Lea knew that for her daughters to escape fgm and survive outside the Masai community, they would need to leave their home and get an education. She asked the Grail women to take her daughters, raise them and help them go to school. In a leap of faith, Honorata and Maria agreed to do just that.
After 9 years at the Grail Center, Asifiwe is in form 5 at Morogoro and her sister Margaret is being raised by Honorata's sister in the mountains nearby. Others have joined them and now there are12 little girls next door to Kisekibaha at Chekechea. They live in much healthier conditions and are going to school. Everyone hopes they will never have fgm and will complete their education. Right now, it looks good for that!
We were honored to be welcomed to the home of Moses and Lea where we sat under a tree, sharing coca cola and chapatis and listened to Moses tell the story of how life has changed for the Masai during his lifetime. 

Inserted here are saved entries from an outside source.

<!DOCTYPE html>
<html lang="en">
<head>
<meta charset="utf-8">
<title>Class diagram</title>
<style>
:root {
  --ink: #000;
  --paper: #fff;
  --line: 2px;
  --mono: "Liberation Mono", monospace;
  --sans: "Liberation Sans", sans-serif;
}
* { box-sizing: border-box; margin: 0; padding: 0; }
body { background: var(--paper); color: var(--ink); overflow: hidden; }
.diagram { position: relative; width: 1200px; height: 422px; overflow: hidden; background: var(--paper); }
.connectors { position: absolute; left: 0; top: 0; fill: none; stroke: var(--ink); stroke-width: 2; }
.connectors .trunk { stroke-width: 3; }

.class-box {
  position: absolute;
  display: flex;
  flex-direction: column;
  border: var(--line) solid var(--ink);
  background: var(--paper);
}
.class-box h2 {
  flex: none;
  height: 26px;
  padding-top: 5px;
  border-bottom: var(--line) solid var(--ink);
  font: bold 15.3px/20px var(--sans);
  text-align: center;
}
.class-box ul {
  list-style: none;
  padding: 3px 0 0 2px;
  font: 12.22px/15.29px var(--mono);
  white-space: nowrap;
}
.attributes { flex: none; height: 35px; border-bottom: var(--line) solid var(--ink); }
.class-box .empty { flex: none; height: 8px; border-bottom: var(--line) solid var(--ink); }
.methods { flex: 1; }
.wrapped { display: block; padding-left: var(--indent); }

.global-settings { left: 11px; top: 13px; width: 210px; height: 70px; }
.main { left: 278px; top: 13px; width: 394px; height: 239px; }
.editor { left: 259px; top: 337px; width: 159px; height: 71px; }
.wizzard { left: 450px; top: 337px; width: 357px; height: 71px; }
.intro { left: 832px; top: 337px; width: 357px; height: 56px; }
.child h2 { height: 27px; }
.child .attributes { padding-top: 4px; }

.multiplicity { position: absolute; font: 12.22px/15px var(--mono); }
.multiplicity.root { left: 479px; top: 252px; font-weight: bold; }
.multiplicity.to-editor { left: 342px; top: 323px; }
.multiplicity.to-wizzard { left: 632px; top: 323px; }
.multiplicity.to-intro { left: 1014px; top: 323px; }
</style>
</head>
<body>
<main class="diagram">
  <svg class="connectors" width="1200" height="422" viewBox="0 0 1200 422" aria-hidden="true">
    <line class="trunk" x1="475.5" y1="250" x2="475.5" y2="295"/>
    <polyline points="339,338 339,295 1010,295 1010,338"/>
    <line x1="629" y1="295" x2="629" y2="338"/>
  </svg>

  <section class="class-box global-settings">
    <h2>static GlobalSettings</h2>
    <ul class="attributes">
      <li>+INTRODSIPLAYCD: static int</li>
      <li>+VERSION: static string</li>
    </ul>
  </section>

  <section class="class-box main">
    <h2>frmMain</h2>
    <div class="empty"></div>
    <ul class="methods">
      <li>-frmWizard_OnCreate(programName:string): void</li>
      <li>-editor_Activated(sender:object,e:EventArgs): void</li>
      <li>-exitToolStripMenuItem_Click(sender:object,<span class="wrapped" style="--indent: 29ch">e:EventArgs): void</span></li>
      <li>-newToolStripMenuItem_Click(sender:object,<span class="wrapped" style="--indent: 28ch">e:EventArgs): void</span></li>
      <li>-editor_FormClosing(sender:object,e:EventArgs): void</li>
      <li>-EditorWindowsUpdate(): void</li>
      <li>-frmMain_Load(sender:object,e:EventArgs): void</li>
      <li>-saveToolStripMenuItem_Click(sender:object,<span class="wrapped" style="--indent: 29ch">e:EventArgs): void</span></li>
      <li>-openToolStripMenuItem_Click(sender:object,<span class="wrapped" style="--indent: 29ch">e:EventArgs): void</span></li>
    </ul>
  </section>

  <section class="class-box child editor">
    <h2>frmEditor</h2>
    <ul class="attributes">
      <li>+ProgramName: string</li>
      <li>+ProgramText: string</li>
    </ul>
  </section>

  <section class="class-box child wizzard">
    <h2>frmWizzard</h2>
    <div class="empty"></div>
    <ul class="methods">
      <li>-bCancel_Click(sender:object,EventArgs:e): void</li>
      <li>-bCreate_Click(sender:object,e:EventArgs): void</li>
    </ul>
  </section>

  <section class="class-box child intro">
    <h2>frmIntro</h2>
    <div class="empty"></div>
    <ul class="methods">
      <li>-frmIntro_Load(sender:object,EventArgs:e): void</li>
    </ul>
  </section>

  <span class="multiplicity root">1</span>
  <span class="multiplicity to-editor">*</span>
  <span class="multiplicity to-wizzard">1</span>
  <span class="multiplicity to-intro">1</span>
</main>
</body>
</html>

Chekechea

Just outside the gate to the Grail center at Kisekibaha, is Chekechea. It is the home to Felisiana, a young grail member and the 15 young Masai girls who call her mama. Over the past 10 years the Grail has gradually brought these girls to live here at the request and with the blessings of their birth mothers. These women know that the only way for their daughters to escape fgm, early marriage and the very difficult life of Masai women, is to get an education and live outside Masai culture. They attend the Montessori preschool at Chekechea, (Felisiana is the sole teacher/administrator), or walk to the primary school nearby. They come speaking only the Masai language and must learn Swahili and English. Their beauty and their stories are heartbreaking. Here is their photo, dressed in their Sunday best, and glimpse of the joy 6 jump ropes can bring in Tanzania. 

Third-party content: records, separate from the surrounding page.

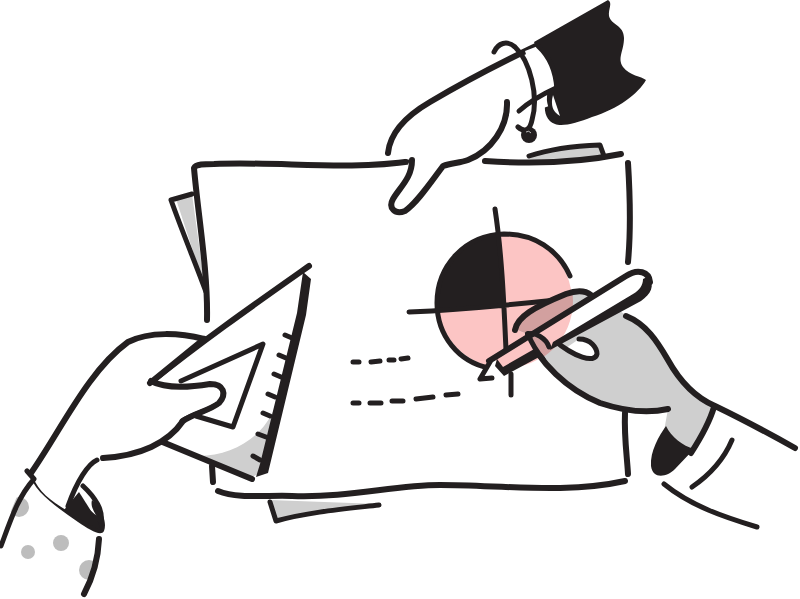
<!DOCTYPE html>
<html lang="en">
<head>
<meta charset="utf-8">
<title>Three hands drafting a plan</title>
<style>
:root { --ink: #231f20; --paper: #fff; --pink: #fcc5c4; --blush: #d2a09f; --grey: #cfcfcf; --dot: #bdbdbd; }
html, body { margin: 0; background: var(--paper); overflow: hidden; }
svg { display: block; width: 800px; height: 599px; }
.line { fill: none; stroke: var(--ink); stroke-width: 6; stroke-linecap: round; stroke-linejoin: round; }
.thin { stroke-width: 5; }
.ink { fill: var(--ink); }
.paper { fill: var(--paper); }
.pink { fill: var(--pink); }
.blush { fill: var(--blush); }
.grey { fill: var(--grey); }
.dot { fill: var(--dot); }
</style>
</head>
<body>
<svg viewBox="0 0 800 599" role="img" aria-label="Three hands working on a sheet with a round chart, a set square and a pen">
  <defs>
    <clipPath id="chart-area"><circle cx="505" cy="301" r="68"/></clipPath>
    <clipPath id="sleeve-area"><path d="M28 474Q54 506 101 533Q96 568 84 595L0 599V545Q10 507 28 474Z"/></clipPath>
    <path id="drawing-hand" d="M515 329C520 315 540 302 566 293C580 289 588 291 592 295L612 306L626 315C642 322 652 334 662 348C676 372 694 396 715 405C709 424 699 440 690 454L664 431L668 409C640 415 616 412 596 402C568 390 550 370 538 350L528 334Z"/>
  </defs>

  <g id="back-sheets">
    <path class="grey" d="M176 199L192 194L205 288Z"/>
    <path class="line thin" d="M192 194L171 200C182 231 195 262 206 292"/>
    <path class="grey" d="M526 159C548 151 574 147 601 146L604 157L560 162Z"/>
    <path class="line thin" d="M529 156C550 149 574 146 600 145L604 156"/>
    <path class="grey" d="M270 500L379 504L276 519Z"/>
    <path class="line thin" d="M270 502L276 521C309 512 344 509 379 505"/>
  </g>

  <g id="sheet">
    <path class="paper" d="M194 166Q290 164 410 164L630 156L628 484Q430 482 218 491L212 320Z"/>
    <path class="line" d="M207 320C208 270 198 215 194 168C196 164 204 164 214 164C280 161 345 171 413 161"/>
    <path class="line" d="M485 161C530 164 577 163 621 154"/>
    <path class="line" d="M628 163C630 195 631 230 628 262"/>
    <path class="line" d="M625 413C624 437 627 456 628 474"/>
    <path class="line" d="M212 466L213 482"/>
    <path class="line" d="M218 491C238 499 266 495 292 496C350 498 393 485 440 485C500 485 567 494 625 481"/>
  </g>

  <g id="notes" class="line thin">
    <path d="M353 362H359M371 362L380 361M389 360L394 360M401 359L408 358"/>
    <path d="M353 403H359M370 403L381 403M392 401L403 401M416 399L433 397M446 395L458 394"/>
  </g>

  <g id="round-chart">
    <circle class="pink" cx="505" cy="301" r="67"/>
    <path class="ink" d="M500 234C464 237 435 268 436 311L505 306Z"/>
    <path class="line thin" d="M570 276C558 249 534 234 504 234C465 235 437 266 437 303C437 336 459 362 489 368"/>
    <path class="line thin" d="M495 209C502 255 504 306 506 350M511 374L511 395M409 312C453 310 500 306 556 300"/>
  </g>

  <g id="right-hand">
    <path class="paper" d="M715 405L795 448L757 527Q705 510 664 484L690 454Z"/>
    <use href="#drawing-hand" class="grey"/>
    <use href="#drawing-hand" class="blush" clip-path="url(#chart-area)"/>
    <path class="paper" d="M579 339C591 338 597 348 597 354C596 362 581 358 566 348Z"/>
    <path class="line" d="M515 330C517 317 534 307 566 294C577 290 586 291 591 295"/>
    <path class="line thin" d="M579 339C591 339 597 348 597 354C595 364 574 357 554 340"/>
    <path class="line" d="M528 334C538 362 568 390 600 403C624 411 646 414 668 409"/>
    <path class="line" d="M626 316C646 324 657 341 668 360C678 378 694 397 715 406C744 420 770 434 795 448"/>
    <path class="line" d="M714 407C709 424 700 439 691 453"/>
    <path class="ink" d="M666 426C659 436 650 451 651 466C653 480 667 477 675 469L694 449C683 446 671 437 666 426Z"/>
    <path class="line thin" d="M732 440C724 459 711 474 692 487M664 484C691 506 724 517 757 527"/>
  </g>

  <g id="pen">
    <path class="paper" d="M488 361L626 277Q645 268 649 281Q651 288 640 297L505 372L480 379Z"/>
    <path class="pink" clip-path="url(#chart-area)" d="M494 358L626 277L640 297L505 372Z"/>
    <path class="blush" d="M528 334C536 332 546 338 551 347L538 355Z"/>
    <path class="line" d="M489 361L626 276C638 268 649 272 650 282"/>
    <path class="ink" d="M649 276C655 286 651 294 641 301L550 350L553 342L633 294C640 290 643 285 643 279Z"/>
    <path class="ink" d="M497 359L503 367L536 348L541 356L504 376L495 366Z"/>
    <path class="line thin" d="M490 362L480 379L492 378M528 334C535 332 546 338 549 347"/>
    <path class="line thin" d="M528 334C532 344 537 352 543 359"/>
  </g>

  <g id="top-hand">
    <path class="paper" d="M388 154C392 133 407 117 430 103L540 42L558 88L529 110L507 102C508 130 488 155 443 165C431 181 417 203 405 211C394 215 388 208 393 199L410 160Z"/>
    <path class="line" d="M388 153C390 133 406 116 430 102C462 83 498 64 538 45"/>
    <path class="line" d="M507 102C508 127 491 151 468 160C460 163 451 163 443 166C431 182 417 203 405 211C395 215 388 208 393 199C400 187 412 178 412 160"/>
    <path class="ink" d="M534 42L608 0C613 3 608 9 609 16C611 25 624 25 624 38C624 51 617 58 623 67C630 76 641 76 646 80C638 94 618 109 592 117C577 123 562 127 555 124C547 121 544 113 545 104L553 86C554 70 547 56 536 47Z"/>
    <path class="paper" d="M538 46C550 57 557 71 556 86C550 92 549 98 549 106L535 111L532 73L525 51Z"/>
    <path class="line thin" d="M538 46C549 56 556 72 557 90M556 88C543 94 530 101 519 111M550 94C548 101 551 111 558 118"/>
    <path class="paper" d="M553 95L560 116Q549 110 553 95Z"/>
    <path class="line thin" d="M494 52C498 43 507 40 515 47C530 61 539 96 532 120C530 130 525 133 518 127"/>
    <circle class="ink" cx="529" cy="135" r="8"/>
    <path d="M526 132Q529 130 531 133" fill="none" stroke="var(--dot)" stroke-width="1"/>
  </g>

  <g id="set-square">
    <path class="paper" fill-rule="evenodd" d="M150 383L309 266L264 473L160 440ZM178 386L264 343L234 428L190 414Z"/>
    <path class="grey" d="M161 440L196 456C231 457 263 438 275 407L260 473L248 479Z"/>
    <path class="line" d="M150 383C202 341 255 304 309 266"/>
    <path class="ink" d="M303 272L311 279L306 315L268 473L256 477L260 464L297 313Z"/>
    <path class="line" d="M160 441L252 479"/>
    <path class="line thin" d="M181 381L263 344L233 427L196 416"/>
    <path class="line thin" d="M292 338L285 335M286 358L279 355M281 377L274 374M275 397L268 394M270 416L263 413M266 437L258 434M260 460L253 456"/>
  </g>

  <g id="left-hand">
    <path class="paper" d="M31 473C61 430 91 368 129 340C153 330 181 332 204 339L150 383C166 388 192 386 211 384C225 384 226 395 219 403C208 411 193 414 182 422C172 437 149 452 103 458C85 465 76 482 68 507Z"/>
    <path class="line" d="M31 473C61 430 88 371 128 342C150 331 180 333 204 339"/>
    <path class="line" d="M204 339L150 383"/>
    <path class="line" d="M151 381C166 389 192 387 210 384C224 384 227 394 219 403C209 411 194 413 183 421C168 443 140 456 103 458"/>
    <path class="line thin" d="M182 421C190 415 205 412 216 405"/>
    <path class="line thin" d="M97 460C88 464 77 481 68 506"/>
    <path class="ink" d="M29 472C33 491 55 506 78 522C90 530 101 537 104 531C108 520 99 506 92 500C90 507 95 513 99 520C90 514 82 504 76 497L66 510C51 501 38 491 33 477Z"/>
    <path class="line thin" d="M77 499C84 509 91 516 101 521C103 511 96 498 83 486"/>
    <path class="ink" d="M79 492L98 522L101 531L64 510Z"/>
  </g>

  <g id="dotted-sleeve">
    <g class="dot" clip-path="url(#sleeve-area)">
      <circle cx="19" cy="507" r="10"/>
      <circle cx="61" cy="543" r="8"/>
      <circle cx="28" cy="552" r="7"/>
      <circle cx="89" cy="570" r="10"/>
    </g>
    <path class="line thin" d="M27 471L34 479C18 497 11 519 1 546"/>
    <path class="line" d="M99 539C98 561 92 579 84 594"/>
  </g>
</svg>
</body>
</html>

Thursday, July 25, 2013

Water

There is a continuing 20 year drought in rural Tanzania. If you are lucky, you have enormous rain barrels which have collected water during the rainy season. If you are not this fortunate, you must walk to a well or buy from a vendor. Businessmen on motorbikes speed down the highway with as many as 10 yellow plastic containers strapped every which way to their vehicles, headed for market. Women and children carry the water back to their homes, balanced atop their heads. The corn crop, basic to the diet of most Tanzanians has failed for the most part and the stalks are dried and rustling, no ears.
Here at the Grail center, I am treated to a hot "shower" each night. The water, heated over a wood fire and hand carried to our little guest house in a plastic bucket smells like woodsmoke as I pour each delicious cupful over my head to wash my hair.